The Golden Empress is an exceptional specimen of the vibrant yellow diamonds that have become a Graff speciality, so much so, says François Graff, that for a while in the 1980s and 1990s, clients referred to them as Graff diamonds. In the late 1970s and early 1980s, Laurence Graff explains, yellow diamonds were disregarded as “off colour”, pushed to one side, on to the industrial pile. Then, in New York, a diamond cutter experimented on a yellow diamond with a new “radiant” cut and, continues Graff, “brought it to show me in my hotel. I’d never seen a stone like that with such fire. I was fascinated. It was 31 carats, the first ever radiant-cut yellow diamond, and I bought it. That’s how we got into yellow diamonds.” Graff bought as many fine-quality yellows as he could – “at one time, we had the bulk of the world’s supply at our fingertips” – cutting them to his precise specifications, to bring out the colour and life. These yellow diamonds scintillate with distinctive golden warmth, making them youthful, modern, casual. They were first set into streamlined Graff jewels. Now they’re incorporated into softer, draped or fringed necklaces (price on request) of contemporary aristocratic splendour or bestselling figurative jewels, like a dragonfly brooch ( price on request).
As Graff brings the new generation forward, and as the retail empire absorbs more influences as it spreads across the globe, his original, signature, sleek, strong art-deco-inspired jewellery style is evolving into a design-driven aesthetic that is more fluid and feminine, and with more coloured gems to enhance emotion or tell a story. While Graff is proud that a wealthy client can walk into one of his boutiques and buy a multimillion-pound diamond on the spot, there is a new emphasis on entry-level jewels (from £5,000), and the designs that underline and define the brand, such as the aptly named Icon collection, with a motif in the shape of a scallop suggesting the grandeur of the Versailles court. The newest collection, Carissa (price on request) – representing a mid-range for Graff – takes inspiration from an exotic flower in the gardens of Graff’s Delaire estate in the winelands of South Africa. The jewels are sculptural, romantic, luscious, with necklaces of clustered gem-blossoms trailing diamond dewdrops.
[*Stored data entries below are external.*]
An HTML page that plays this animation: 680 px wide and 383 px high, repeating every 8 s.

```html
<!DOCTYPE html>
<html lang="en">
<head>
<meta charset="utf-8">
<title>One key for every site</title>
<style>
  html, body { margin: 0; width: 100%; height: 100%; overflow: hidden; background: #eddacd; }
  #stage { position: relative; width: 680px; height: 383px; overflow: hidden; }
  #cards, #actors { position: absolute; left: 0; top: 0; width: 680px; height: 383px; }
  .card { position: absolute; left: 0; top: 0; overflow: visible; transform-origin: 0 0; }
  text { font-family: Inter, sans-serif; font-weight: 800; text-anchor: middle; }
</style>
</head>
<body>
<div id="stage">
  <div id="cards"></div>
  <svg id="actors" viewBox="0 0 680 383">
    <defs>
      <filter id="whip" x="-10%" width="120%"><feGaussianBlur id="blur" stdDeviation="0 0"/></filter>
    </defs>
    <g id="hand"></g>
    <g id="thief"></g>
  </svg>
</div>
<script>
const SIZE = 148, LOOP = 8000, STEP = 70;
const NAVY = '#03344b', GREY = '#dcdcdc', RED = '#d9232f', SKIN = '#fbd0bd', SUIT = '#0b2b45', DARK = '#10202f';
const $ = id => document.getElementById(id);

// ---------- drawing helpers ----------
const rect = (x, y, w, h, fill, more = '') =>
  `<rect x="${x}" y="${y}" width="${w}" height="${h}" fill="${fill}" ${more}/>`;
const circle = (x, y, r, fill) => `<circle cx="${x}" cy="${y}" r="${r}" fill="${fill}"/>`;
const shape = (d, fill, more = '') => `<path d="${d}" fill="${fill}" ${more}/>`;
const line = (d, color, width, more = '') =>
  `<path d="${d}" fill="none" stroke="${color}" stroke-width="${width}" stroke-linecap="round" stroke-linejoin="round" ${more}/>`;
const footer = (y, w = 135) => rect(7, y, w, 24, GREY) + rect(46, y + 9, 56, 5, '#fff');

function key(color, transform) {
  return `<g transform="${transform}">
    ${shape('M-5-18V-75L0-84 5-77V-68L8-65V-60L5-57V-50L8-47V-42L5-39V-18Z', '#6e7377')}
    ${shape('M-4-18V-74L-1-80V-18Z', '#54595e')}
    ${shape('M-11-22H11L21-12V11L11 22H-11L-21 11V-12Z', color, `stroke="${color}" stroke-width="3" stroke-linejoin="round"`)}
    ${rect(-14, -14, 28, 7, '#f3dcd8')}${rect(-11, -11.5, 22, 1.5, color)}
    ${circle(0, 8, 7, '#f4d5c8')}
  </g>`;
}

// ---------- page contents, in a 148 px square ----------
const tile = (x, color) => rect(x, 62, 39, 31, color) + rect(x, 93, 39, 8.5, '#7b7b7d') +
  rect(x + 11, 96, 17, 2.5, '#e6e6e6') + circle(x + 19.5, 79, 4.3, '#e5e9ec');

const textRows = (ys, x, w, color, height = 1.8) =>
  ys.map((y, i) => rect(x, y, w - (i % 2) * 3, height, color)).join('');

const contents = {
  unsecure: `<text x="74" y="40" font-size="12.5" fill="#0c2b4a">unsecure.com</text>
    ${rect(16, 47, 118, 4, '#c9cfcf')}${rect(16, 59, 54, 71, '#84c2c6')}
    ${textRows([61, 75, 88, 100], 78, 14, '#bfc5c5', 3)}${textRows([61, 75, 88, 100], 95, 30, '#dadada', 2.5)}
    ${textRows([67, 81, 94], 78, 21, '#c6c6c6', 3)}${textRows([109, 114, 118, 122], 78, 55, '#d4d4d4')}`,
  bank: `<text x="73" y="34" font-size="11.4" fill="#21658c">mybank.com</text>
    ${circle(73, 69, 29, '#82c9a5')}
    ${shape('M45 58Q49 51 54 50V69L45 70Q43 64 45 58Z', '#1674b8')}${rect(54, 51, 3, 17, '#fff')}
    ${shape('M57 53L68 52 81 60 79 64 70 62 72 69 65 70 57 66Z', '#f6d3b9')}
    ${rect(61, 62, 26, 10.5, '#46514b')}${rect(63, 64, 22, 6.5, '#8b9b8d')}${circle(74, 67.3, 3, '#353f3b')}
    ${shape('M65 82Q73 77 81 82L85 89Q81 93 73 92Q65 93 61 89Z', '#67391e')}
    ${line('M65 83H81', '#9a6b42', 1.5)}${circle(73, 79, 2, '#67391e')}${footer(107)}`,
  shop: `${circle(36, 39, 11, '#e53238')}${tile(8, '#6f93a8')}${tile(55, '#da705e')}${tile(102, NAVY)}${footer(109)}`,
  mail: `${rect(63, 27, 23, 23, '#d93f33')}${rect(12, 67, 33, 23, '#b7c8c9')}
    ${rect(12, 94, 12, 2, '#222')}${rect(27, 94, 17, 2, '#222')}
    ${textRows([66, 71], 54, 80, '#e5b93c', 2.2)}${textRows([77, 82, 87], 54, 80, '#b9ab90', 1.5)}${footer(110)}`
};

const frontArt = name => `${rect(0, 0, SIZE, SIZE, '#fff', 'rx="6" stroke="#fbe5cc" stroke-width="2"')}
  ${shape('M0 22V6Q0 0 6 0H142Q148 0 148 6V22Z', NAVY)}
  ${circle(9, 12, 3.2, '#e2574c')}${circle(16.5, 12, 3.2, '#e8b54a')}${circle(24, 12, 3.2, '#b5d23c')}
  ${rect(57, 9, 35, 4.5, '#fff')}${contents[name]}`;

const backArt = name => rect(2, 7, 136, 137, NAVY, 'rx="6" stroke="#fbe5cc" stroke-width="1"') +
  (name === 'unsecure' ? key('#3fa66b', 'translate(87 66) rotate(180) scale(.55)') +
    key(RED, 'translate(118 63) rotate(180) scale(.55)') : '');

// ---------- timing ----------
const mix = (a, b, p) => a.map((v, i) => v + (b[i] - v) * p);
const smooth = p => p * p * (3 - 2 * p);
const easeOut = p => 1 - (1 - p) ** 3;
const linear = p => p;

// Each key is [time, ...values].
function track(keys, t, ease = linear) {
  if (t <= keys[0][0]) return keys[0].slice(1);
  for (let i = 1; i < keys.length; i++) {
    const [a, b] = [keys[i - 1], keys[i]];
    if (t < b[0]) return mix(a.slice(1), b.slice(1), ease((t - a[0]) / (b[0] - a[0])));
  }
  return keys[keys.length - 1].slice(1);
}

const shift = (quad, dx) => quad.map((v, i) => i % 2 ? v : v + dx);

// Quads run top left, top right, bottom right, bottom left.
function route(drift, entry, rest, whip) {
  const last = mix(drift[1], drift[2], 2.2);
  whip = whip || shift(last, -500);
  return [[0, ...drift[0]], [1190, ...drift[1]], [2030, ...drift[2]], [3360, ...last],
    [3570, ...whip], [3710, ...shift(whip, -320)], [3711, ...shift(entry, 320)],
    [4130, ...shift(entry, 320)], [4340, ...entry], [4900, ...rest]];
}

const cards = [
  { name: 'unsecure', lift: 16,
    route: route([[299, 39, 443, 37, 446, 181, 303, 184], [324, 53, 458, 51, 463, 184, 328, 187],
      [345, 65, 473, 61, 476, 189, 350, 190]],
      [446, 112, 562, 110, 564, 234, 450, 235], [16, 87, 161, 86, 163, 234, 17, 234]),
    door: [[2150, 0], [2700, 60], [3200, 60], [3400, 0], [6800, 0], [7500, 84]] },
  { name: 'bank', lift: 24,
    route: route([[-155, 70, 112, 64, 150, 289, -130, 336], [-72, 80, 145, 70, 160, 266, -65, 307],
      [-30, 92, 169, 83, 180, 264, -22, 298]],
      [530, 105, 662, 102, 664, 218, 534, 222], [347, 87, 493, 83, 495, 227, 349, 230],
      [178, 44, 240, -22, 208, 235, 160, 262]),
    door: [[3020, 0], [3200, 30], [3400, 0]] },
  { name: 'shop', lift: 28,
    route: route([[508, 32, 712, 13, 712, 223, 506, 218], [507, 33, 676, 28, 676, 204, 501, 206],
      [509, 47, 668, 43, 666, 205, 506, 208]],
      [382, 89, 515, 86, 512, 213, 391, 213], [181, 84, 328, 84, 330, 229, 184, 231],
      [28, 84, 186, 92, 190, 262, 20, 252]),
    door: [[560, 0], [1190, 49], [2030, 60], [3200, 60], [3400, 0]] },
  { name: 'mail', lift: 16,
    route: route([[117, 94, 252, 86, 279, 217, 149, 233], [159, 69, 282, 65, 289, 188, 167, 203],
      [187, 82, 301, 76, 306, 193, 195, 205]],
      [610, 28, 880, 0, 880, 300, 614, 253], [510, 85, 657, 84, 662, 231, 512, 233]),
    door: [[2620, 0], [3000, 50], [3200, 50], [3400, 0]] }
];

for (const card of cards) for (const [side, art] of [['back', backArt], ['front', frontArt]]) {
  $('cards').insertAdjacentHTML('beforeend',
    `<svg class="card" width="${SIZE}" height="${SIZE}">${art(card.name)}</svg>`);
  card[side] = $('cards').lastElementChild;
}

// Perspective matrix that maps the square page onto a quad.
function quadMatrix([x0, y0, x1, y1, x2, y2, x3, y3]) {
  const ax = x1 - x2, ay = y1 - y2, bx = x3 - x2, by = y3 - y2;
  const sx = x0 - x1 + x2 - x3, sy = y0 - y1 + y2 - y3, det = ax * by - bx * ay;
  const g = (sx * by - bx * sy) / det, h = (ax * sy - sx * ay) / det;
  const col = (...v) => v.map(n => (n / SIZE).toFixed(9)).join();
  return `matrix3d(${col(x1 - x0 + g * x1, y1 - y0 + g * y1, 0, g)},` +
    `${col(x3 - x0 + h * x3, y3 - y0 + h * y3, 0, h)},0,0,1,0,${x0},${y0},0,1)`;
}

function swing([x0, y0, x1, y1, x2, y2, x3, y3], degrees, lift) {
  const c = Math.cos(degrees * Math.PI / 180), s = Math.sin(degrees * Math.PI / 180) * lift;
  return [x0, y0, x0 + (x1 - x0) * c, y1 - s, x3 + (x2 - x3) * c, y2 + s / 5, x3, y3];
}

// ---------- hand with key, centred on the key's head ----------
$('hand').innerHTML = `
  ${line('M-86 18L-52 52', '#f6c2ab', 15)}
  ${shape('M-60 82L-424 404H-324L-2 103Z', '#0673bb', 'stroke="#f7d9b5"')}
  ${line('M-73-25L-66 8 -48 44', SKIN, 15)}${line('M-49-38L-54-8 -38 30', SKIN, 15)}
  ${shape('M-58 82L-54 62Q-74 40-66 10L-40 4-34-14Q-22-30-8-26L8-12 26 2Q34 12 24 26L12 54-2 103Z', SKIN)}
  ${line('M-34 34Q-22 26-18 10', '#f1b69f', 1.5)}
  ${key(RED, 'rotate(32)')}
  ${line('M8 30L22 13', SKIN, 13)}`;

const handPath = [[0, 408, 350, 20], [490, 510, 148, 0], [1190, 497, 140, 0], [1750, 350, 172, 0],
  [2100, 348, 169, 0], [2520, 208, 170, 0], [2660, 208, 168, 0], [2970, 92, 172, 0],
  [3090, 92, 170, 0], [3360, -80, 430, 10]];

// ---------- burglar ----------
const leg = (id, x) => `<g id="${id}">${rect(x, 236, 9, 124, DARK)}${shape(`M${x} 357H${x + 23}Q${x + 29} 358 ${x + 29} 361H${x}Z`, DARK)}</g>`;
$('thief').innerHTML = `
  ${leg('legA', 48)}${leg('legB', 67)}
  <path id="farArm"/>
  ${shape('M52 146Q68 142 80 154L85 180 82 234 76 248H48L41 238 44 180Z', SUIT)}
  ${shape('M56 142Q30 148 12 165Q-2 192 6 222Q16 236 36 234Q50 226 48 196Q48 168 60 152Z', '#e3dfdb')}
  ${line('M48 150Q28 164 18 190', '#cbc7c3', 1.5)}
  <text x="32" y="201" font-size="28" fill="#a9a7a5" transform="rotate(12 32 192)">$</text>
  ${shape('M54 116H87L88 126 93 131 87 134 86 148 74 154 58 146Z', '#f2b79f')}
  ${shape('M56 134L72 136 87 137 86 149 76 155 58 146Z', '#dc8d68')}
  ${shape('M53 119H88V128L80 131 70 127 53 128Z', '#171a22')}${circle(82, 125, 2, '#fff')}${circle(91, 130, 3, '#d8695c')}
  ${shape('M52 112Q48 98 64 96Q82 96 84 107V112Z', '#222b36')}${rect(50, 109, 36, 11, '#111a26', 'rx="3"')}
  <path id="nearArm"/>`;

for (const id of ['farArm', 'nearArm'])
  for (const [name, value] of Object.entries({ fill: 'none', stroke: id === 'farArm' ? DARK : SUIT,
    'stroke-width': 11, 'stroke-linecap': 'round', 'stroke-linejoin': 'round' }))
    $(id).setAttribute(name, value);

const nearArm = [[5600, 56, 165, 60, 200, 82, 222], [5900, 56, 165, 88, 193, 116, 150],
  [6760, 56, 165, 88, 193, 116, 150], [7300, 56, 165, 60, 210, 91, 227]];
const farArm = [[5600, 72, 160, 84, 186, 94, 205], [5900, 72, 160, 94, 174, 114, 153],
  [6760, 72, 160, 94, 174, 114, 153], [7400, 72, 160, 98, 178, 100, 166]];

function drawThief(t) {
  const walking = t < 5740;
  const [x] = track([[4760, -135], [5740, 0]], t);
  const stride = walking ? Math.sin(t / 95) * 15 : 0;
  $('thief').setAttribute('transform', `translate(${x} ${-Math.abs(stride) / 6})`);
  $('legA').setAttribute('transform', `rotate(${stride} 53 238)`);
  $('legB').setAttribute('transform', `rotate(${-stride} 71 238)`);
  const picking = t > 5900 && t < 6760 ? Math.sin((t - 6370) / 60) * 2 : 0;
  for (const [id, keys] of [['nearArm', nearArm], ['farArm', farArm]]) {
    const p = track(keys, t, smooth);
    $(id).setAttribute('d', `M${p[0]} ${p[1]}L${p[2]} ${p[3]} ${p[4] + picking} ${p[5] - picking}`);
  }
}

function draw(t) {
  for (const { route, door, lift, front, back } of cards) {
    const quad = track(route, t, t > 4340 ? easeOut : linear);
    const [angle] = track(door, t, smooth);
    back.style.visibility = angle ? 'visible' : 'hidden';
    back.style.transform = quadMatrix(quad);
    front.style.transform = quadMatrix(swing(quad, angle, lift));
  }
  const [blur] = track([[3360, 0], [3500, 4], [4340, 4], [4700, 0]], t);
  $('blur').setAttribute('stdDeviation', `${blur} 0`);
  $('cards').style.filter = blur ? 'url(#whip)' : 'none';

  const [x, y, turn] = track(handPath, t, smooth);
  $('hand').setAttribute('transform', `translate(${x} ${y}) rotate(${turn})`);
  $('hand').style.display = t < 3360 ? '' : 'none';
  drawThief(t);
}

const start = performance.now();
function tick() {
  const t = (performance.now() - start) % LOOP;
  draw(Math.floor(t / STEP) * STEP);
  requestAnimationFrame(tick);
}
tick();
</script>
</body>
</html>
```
Alongside his passion for diamonds, Graff has become one of the world’s leading art collectors, focusing on 20th-century masters, including Picasso, Calder, Fontana, Lichtenstein, Warhol, Basquiat and Bacon, and is on the board of several major museums. He regards the perfectly cut, sublimely proportioned D Flawless diamond (the top grading classification) of significant size (increasingly rare) as a true work of art, totally unique, singular in character, limited by nature, rarer in most cases than works by a particular artist of which there might be several or many, especially, he says, in the case of contemporary artworks. He will continue to chase a precious rarity, scouring the world for the best gems “24 hours a day, seven days a week”. Before I leave the Gstaad chalet, Graff shows me around his stellar art collection, explaining that in this, as in gemology and business, he is self-taught, continually refining his knowledge and eye. As I say goodbye, Laurence Graff, his extraordinary life retraced, his passions picked over, seems to have something on his mind. “Oh and this new book,” he says, without a trace of irony, “I want it to be a bestseller. It has to be the best.”